More off-putting than the serious question is the silly person, and the sillier magazine, posing it. If Sean Wilentz truly is "one of America's leading historians," as Rolling Stone claims, what's he doing writing the cover story for a magazine that just last week asked on its cover: "Is Saving the World Killing Keifer Sutherland?" Forgive me for being a snob, but a celebrity magazine that's recently pondered such subjects as "Shaun White: Attack of the Flying Tomato" and "Madonna: How She Got Her Groove Back" doesn't seem the venue for one of America's leading historians. It's not. And Sean Wilentz is not.
Wilentz is a well known scholar of history, but he is well known for reasons independent of his work as a scholar. History bores Sean Wilentz. He much prefers the present to the past, which explains why he writes so much about the former and hasn't made much of a mark examining the latter, despite his ostensible profession.
In 1998, the Princeton University professor orchestrated a full-page advertisement in the New York Times defending President Clinton from the successful effort to impeach him. Signed by numerous liberal historians of note, the document lambasted what it labeled a "dangerous new theory of impeachment." Two years later, Wilentz organized a group of Americans with a less prestigious academic pedigree (Rosie O'Donnell, Paul Newman, Bianca Jagger), the Emergency Committee of Concerned Citizens 2000, to sign full-page ads opining on the Florida election controversy. "Sign," Wilentz implored in emails to liberals. "And get me as many famous names as you can to sign it by 1 p.m. TODAY. EXTREMELY URGENT." One of the ads claimed that there was "good reason to believe that Vice President Gore has been elected President," while another appeared with language that Wilentz failed to show his signatories.

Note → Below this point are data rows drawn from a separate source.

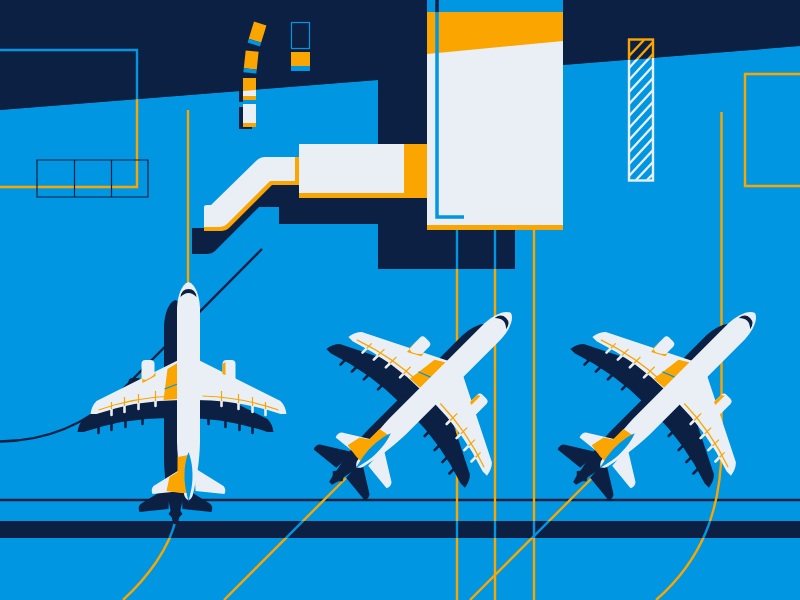
<!DOCTYPE html>
<html lang="en">
<head>
<meta charset="utf-8">
<title>Airport apron</title>
<style>
:root { --sky: #0096e1; --navy: #0c2044; --amber: #faa500; --white: #e9eff4; }
html, body { margin: 0; height: 100%; overflow: hidden; }
body { width: 800px; height: 600px; background: var(--sky); }
svg { display: block; }
.navy { fill: var(--navy); }
.sky { fill: var(--sky); }
.amber { fill: var(--amber); }
.white { fill: var(--white); }
.line { fill: none; stroke-width: 2.4; }
.stroke-navy { stroke: var(--navy); }
.stroke-sky { stroke: var(--sky); }
.stroke-amber { stroke: var(--amber); }
.stroke-white { stroke: var(--white); }
.thin { stroke-width: 1.2; }
.shadow { fill: var(--navy); stroke: var(--navy); }
.body { fill: var(--white); stroke: var(--white); }
</style>
</head>
<body>
<svg width="800" height="600" viewBox="0 0 800 600" role="img" aria-label="Aerial view of three airliners parked beside an airport terminal">
  <defs>
    <g id="dark-areas">
      <path d="M0 0H800V46L563 65V230H515V269H378V80L0 110Z"/>
      <rect y="521" width="800" height="17"/>
    </g>
    <clipPath id="dark-clip">
      <path d="M0 0H800V46L563 65V230H515V269H378V80L0 110Z"/>
      <rect y="521" width="800" height="17"/>
    </clipPath>
    <g id="guide-lines">
      <path d="M188 110V290M176 518C170 548 147 578 123 600"/>
      <path d="M457 228V600M495 228V600M534 228V600"/>
      <path d="M346 478L224 600M592 478L470 600"/>
      <path d="M721.500 112V448C721 510 702 560 656 600"/>
      <path d="M0 50H137V187H0"/>
    </g>
    <g id="hatched-zone">
      <rect x="629" y="39.500" width="24" height="141"/>
      <path d="M629 56L644 40M629 68L653 42M629 80L653 54M629 92L653 66M629 104L653 78M629 116L653 90M629 128L653 102M629 140L653 114M629 152L653 126M629 164L653 138M629 176L653 150M636 180L653 162M647 180L653 174"/>
    </g>

    <path id="fuselage" stroke="none" d="M0 0C-7 2-11 14-11.500 26V160C-11 180-8 198-4 214Q0 222 4 214C8 198 11 180 11.500 160V26C11 14 7 2 0 0Z"/>
    <g id="half-wing">
      <path stroke="none" d="M8 77L92 119Q97 124 98 132L92 132Q50 118 8 118Z"/>
      <path stroke="none" d="M34 98V82Q34 78 38 78H43Q47 78 47 82V100Z"/>
      <path fill="none" stroke-width="2.600" stroke-linecap="round" d="M33 119V124M50 120V127M64 123V130M77 126V133"/>
      <path stroke="none" d="M6 186L35 204Q38 207 36 212L7 209Z"/>
    </g>
    <g id="wings">
      <use href="#half-wing"/>
      <use href="#half-wing" transform="scale(-1 1)"/>
    </g>
    <g id="silhouette">
      <use href="#wings"/>
      <use href="#fuselage"/>
    </g>
    <g id="plane-shadow" class="shadow">
      <use href="#silhouette"/>
      <path stroke="none" d="M-3 208H3L7 214L4 217L2 224H-2L-4 217L-7 214Z"/>
    </g>
    <g id="half-wing-trim" class="line stroke-amber thin">
      <path d="M14 114Q53 115 90 128M33 109V119M50 112V121M64 115V124M77 120V127"/>
    </g>
    <g id="plane">
      <use href="#wings" class="body"/>
      <use href="#half-wing-trim"/>
      <use href="#half-wing-trim" transform="scale(-1 1)"/>
      <path class="amber" d="M-11 81L-21 87L-25 118L-11 117Z"/>
      <path class="amber" d="M-47 87V97L-43 98Q-34 94-33 90V94L-46 101Z"/>
      <path class="amber" d="M34 82V92L37 93V80Z"/>
      <path class="line stroke-sky thin" d="M-24 107L-11 102"/>
      <use href="#fuselage" class="body"/>
      <path class="amber" d="M-11 175L0 173V211H-8L-22 209L-19 195L-11 190Z"/>
      <path class="sky" d="M0 170C4 180 5 194 3 206L0 220L-3 206C-5 194-4 180 0 170Z"/>
      <path class="navy" d="M-8 15Q-7 7 0 7Q7 7 8 15Q4 11 0 11Q-4 11-8 15Z"/>
    </g>
    <g id="cart">
      <rect class="amber" x="-6.500" y="-11" width="13" height="18"/>
      <rect class="sky" x="-6.500" y="7" width="13" height="4"/>
    </g>
  </defs>

  <rect class="sky" width="800" height="600"/>
  <use href="#dark-areas" class="navy"/>

  <g id="ground-markings">
    <path class="line stroke-navy" d="M262 249L120 392C85 426 45 441 0 441.500"/>
    <path class="line stroke-navy" d="M0 500H800"/>
    <use href="#guide-lines" class="line stroke-amber"/>
    <g clip-path="url(#dark-clip)">
      <use href="#dark-areas" class="navy"/>
      <use href="#guide-lines" class="line stroke-sky"/>
    </g>
    <path class="line stroke-amber" d="M800 74H745V186H800"/>
    <path class="line stroke-navy thin" d="M37 160H148V197H37ZM74.500 160V197M111.500 160V197"/>
    <use href="#hatched-zone" class="line stroke-white" stroke-width="2"/>
    <g clip-path="url(#dark-clip)">
      <rect class="navy" x="626" y="36" width="30" height="24"/>
      <use href="#hatched-zone" class="line stroke-amber"/>
    </g>
  </g>

  <g id="baggage-train">
    <rect class="navy" x="239" y="107" width="13" height="22"/>
    <path class="navy" d="M239 80H243V102H239Z"/>
    <use href="#cart" transform="translate(257 34) rotate(17)"/>
    <use href="#cart" transform="translate(251 62) rotate(6)"/>
    <rect class="amber" x="243" y="78" width="13" height="22"/>
    <path class="white" d="M243 91L256 90V96H243Z"/>
    <rect class="white" x="243" y="104" width="13" height="19"/>
    <rect class="amber" x="243" y="123" width="13" height="4"/>
    <rect class="line stroke-sky thin" x="291.500" y="22.500" width="18" height="26"/>
    <rect class="amber" x="291" y="52" width="19" height="14"/>
    <rect class="sky" x="291" y="66" width="19" height="5"/>
  </g>

  <g id="jet-bridge">
    <path class="navy" d="M192 228H210L262 183H299V190H380V224H279V207H259L215 251Q212 254 208 254H192Z"/>
    <path class="amber" d="M204 222V231H222Q226 231 229 228L272 185H299V157H290Z"/>
    <path class="white" d="M204 207Q204 205 207 205H211L256 161Q260 157 265 157H295V181H270L227 224Q224 227 220 227H204Z"/>
    <rect class="amber" x="299" y="144" width="128" height="54"/>
    <rect class="white" x="299" y="144" width="105" height="49"/>
  </g>

  <g id="terminal">
    <rect class="amber" x="427" width="136" height="230"/>
    <rect class="sky" x="427" width="136" height="12"/>
    <path class="white" d="M427 54L563 41V225H427Z"/>
    <path class="line stroke-sky" style="stroke-width:3.500" d="M437 12V217H464"/>
    <path class="line stroke-navy" style="stroke-width:3.500" d="M437 0V12"/>
  </g>

  <g id="aircraft">
    <use href="#plane-shadow" transform="translate(175.500 300)"/>
    <use href="#plane" transform="translate(188.500 282)"/>
    <use href="#plane-shadow" transform="translate(489 325) rotate(45)"/>
    <use href="#plane" transform="translate(511 313) rotate(45)"/>
    <use href="#plane-shadow" transform="translate(733 325) rotate(45)"/>
    <use href="#plane" transform="translate(755 313) rotate(45)"/>
  </g>
</svg>
</body>
</html>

As far as public intellectuals go, Wilentz is more public than intellectual.
Was George W. Bush a good president? A bad president? Mediocre? These are questions that will be debated years from now by serious historians. Sean Wilentz will add his two cents as well.
Hey, I have an idea.. if you're going to use other people's words, just give the damn link and stop posting entire articles in my comments. That's not a comment, it's plagiarism. You think it's interesting? Tell us why and link to it. Sheesh.
Oh, and it's typical and dumb, anyway.